Mullen to give thoughts to Senate panel on 'Don't ask, don't tell' policy

The chairman of the Joint Chiefs of Staff agreed on Tuesday to provide senators with his thoughts on a controversial law prohibiting openly gay people from serving in the military.

Sen. Mark UdallMark Emery UdallDenver Post editorial board says Gardner endorsement was 'mistake' Gardner gets latest Democratic challenge from former state senator Setting the record straight about No Labels MORE (D-Colo.) won a promise from Adm. Mike Mullen that he would provide his take on the repeal of “Don’t ask, don’t tell” before the Senate Armed Services Committee holds a hearing this fall.

ADVERTISEMENT

In prepared answers for his confirmation to a second term as the nation’s top military officer, Mullen did not express any opinion on repealing the law. President Barack ObamaBarack Hussein ObamaIt's Joe Biden's 2020 presidential nomination to lose Assange hit with 17 new charges, including Espionage Act violations Progressive commentator says Obama was delusional thinking he could work with Republicans MORE promised to repeal the law during his campaign, and reiterated that vow earlier this year in a meeting with gay-rights activists at the White House.

Mullen repeated his previous position that “any change in the law would require sound policy revisions and leadership.”

“Like any significant overhaul of military personnel policy, we must carefully consider its impact on military readiness,” Mullen wrote in the prepared answers. “Whatever the decision, we will follow the law and remain focused on supporting our troops in — and preparing for — combat.”

The Senate Armed Services Committee is expected later this fall to hold the first hearing in 16 years on the "Don’t ask, don’t tell" provision. The hearing will be held at the request of Sen. Kirsten GillibrandKirsten Elizabeth GillibrandTrump defense pick expected to face tense confirmation 2020 Democrats target federal ban on abortion funding Gillibrand seizes on abortion debate to jump-start campaign MORE (D-N.Y.).

Sen. Carl LevinCarl Milton LevinListen, learn and lead: Congressional newcomers should leave the extremist tactics at home House Democrats poised to set a dangerous precedent with president’s tax returns The Hill's 12:30 Report — Sponsored by Delta Air Lines — White House to 'temporarily reinstate' Acosta's press pass after judge issues order | Graham to take over Judiciary panel | Hand recount for Florida Senate race MORE (D-Mich.) the chairman of the panel, told reporters on Tuesday that the hearing likely will be scheduled for October.

Gay activists have been growing increasingly impatient with the Pentagon and the White House for not overturning the law.

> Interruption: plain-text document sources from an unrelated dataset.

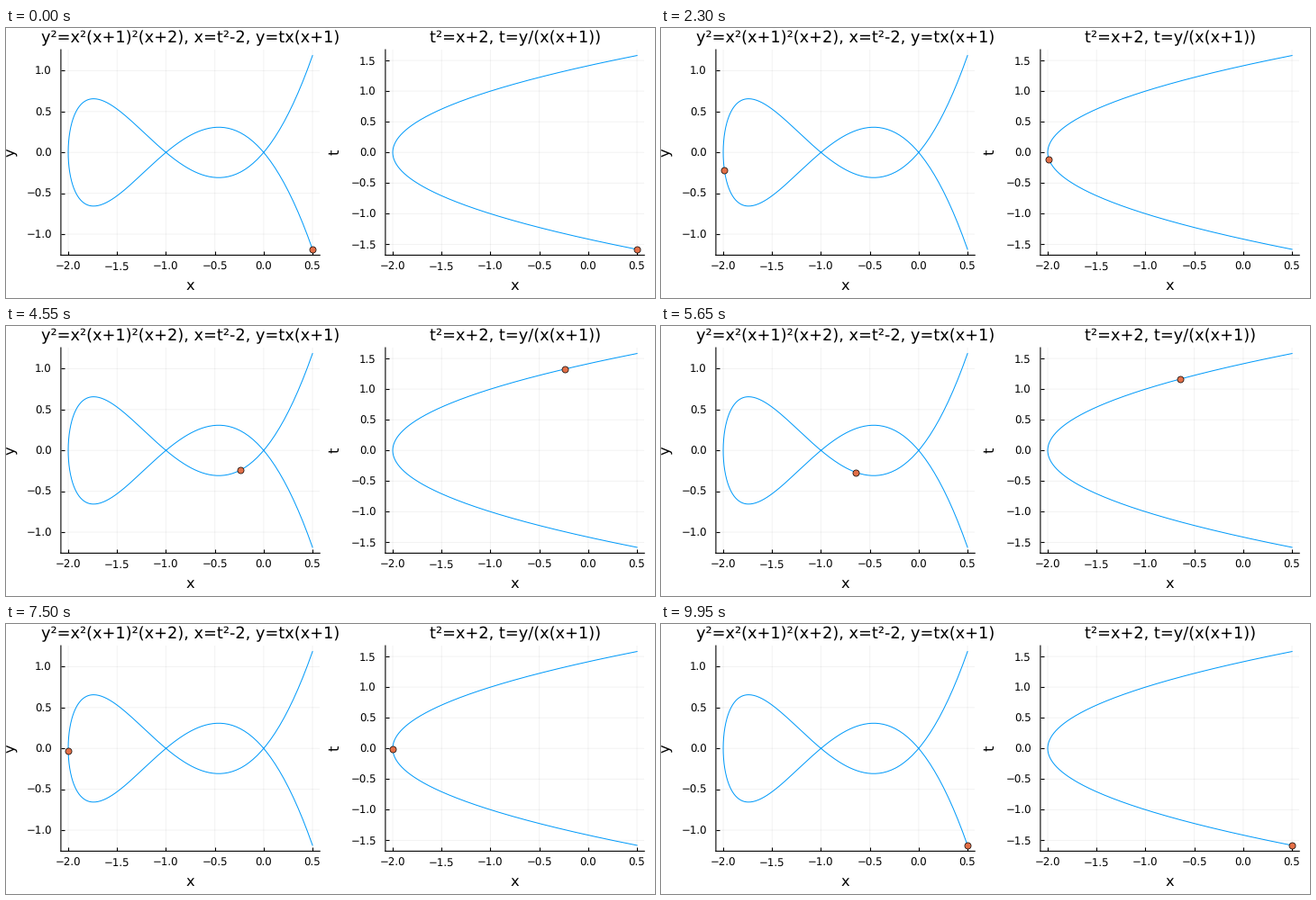
These frames come from a looping animation (720 px wide and 300 px high, 10 s). A matplotlib script:

```python
import numpy as np
import matplotlib.pyplot as plt
from matplotlib.animation import FuncAnimation

W, H, DPI = 720, 300, 100
PX = 72 / DPI  # points per pixel
STEPS = 100
T_MAX = np.sqrt(2.5)
BLUE, ORANGE = "#009AFA", "#E36F47"

plt.rcParams.update({
    "font.family": "DejaVu Sans",
    "text.hinting": "none",
    "path.snap": False,
})


def cubic_x(t):
    return t**2 - 2


def cubic_y(t):
    x = cubic_x(t)
    return t * x * (x + 1)


def widen(lo, hi):
    pad = 0.03 * (hi - lo)
    return lo - pad, hi + pad


def label(x, y, text, size, **kw):
    fig.text(x / W, 1 - y / H, text, fontsize=size * PX,
             ha="center", va="baseline", **kw)


def make_panel(left, title, y_name, height, y_ticks):
    """Draw one static panel and return its moving marker."""
    top, bottom, width = 24.1, 252.4, 287.3
    ax = fig.add_axes([left / W, 1 - bottom / H, width / W, (bottom - top) / H])
    t = np.linspace(-T_MAX, T_MAX, 400)
    ax.plot(cubic_x(t), height(t), color=BLUE, lw=PX, zorder=3)
    # A scatter keeps sub-pixel positions, unlike a line marker.
    dot = ax.scatter([0], [0], s=(7.1 * PX)**2, fc=ORANGE, ec="black",
                     lw=0.7 * PX, zorder=4, clip_on=False)

    ax.set_xlim(*widen(-2, 0.5))
    ax.set_ylim(*widen(height(t).min(), height(t).max()))
    ax.set_xticks(np.arange(-2, 0.6, 0.5))
    ax.set_yticks(y_ticks)
    ax.set_axisbelow(True)
    ax.grid(color="black", alpha=0.05, lw=PX)
    ax.spines[["top", "right"]].set_visible(False)
    ax.spines[["left", "bottom"]].set_linewidth(1.1 * PX)
    ax.tick_params(direction="in", length=4 * PX, width=1.1 * PX,
                   labelsize=11.8 * PX)
    ax.tick_params(axis="x", pad=7.6 * PX)
    ax.tick_params(axis="y", pad=10 * PX)

    middle = left + width / 2
    label(middle + 0.4, 16.6, title, 17.7)
    label(middle, 291.4, "x", 16.2)
    label(left - 51, 138.2, y_name, 16.2, rotation=90, rotation_mode="anchor")
    return dot


fig = plt.figure(figsize=(W / DPI, H / DPI), dpi=DPI, facecolor="white")
curve_dot = make_panel(60.9, "y²=x²(x+1)²(x+2), x=t²-2, y=tx(x+1)", "y",
                       cubic_y, np.arange(-1, 1.1, 0.5))
param_dot = make_panel(420.9, "t²=x+2, t=y/(x(x+1))", "t",
                       lambda t: t, np.arange(-1.5, 1.6, 0.5))


def update(frame):
    # Sweep up, then back; both end points are held for two frames.
    step = min(frame, 2 * STEPS - 1 - frame)
    t = T_MAX * (2 * step / (STEPS - 1) - 1)
    curve_dot.set_offsets([[cubic_x(t), cubic_y(t)]])
    param_dot.set_offsets([[cubic_x(t), t]])
    return curve_dot, param_dot


anim = FuncAnimation(fig, update, frames=2 * STEPS, interval=50,
                     repeat=True, repeat_delay=0, blit=False)
plt.show()
```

The leading organization pushing for repeal, the Servicemembers Legal Defense Network (SLDN), rebuked Mullen’s written answers to the panel, calling them disappointing.

“Unfortunately, Mullen did not come to the Senate today to give a ringing endorsement of President Obama’s stated objective to end 'Don’t ask, don’t tell,' ” Aubrey Sarvis, the SLDN executive director, said in a written statement to The Hill. “There were no signs or words from [Mullen] showing that he is aligned with his commander in chief on repealing” the law.

In a YouTube podcast in August, Mullen was asked how the Pentagon is preparing for the possibility of making the policy change.

“I've had discussions with all the service chiefs on several occasions. I've actually also spoken with the combatant commanders, who certainly represent military leadership throughout the world at my most recent conference. I've had internal discussions on my own staff,” Mullen said.  “There's a lot of focus with respect to this right now, and certainly when the law changes — we get to that point — we'll carry out the law."

Defense Secretary Robert Gates earlier this summer said that he has asked the Pentagon’s general counsel to review the existing law to determine if there is any flexibility in how the law is applied. Gates said on June 30 that officials are “seeing if there’s a more humane way to apply the law until it gets changed.”

Several senators are in talks to introduce a bill repealing the law over the next couple of weeks. If a bipartisan approach does not work, several Democrats may sponsor the bill. The most likely candidates for that are Gillibrand and Udall. The bill likely will be introduced before the hearing in the Armed Services panel.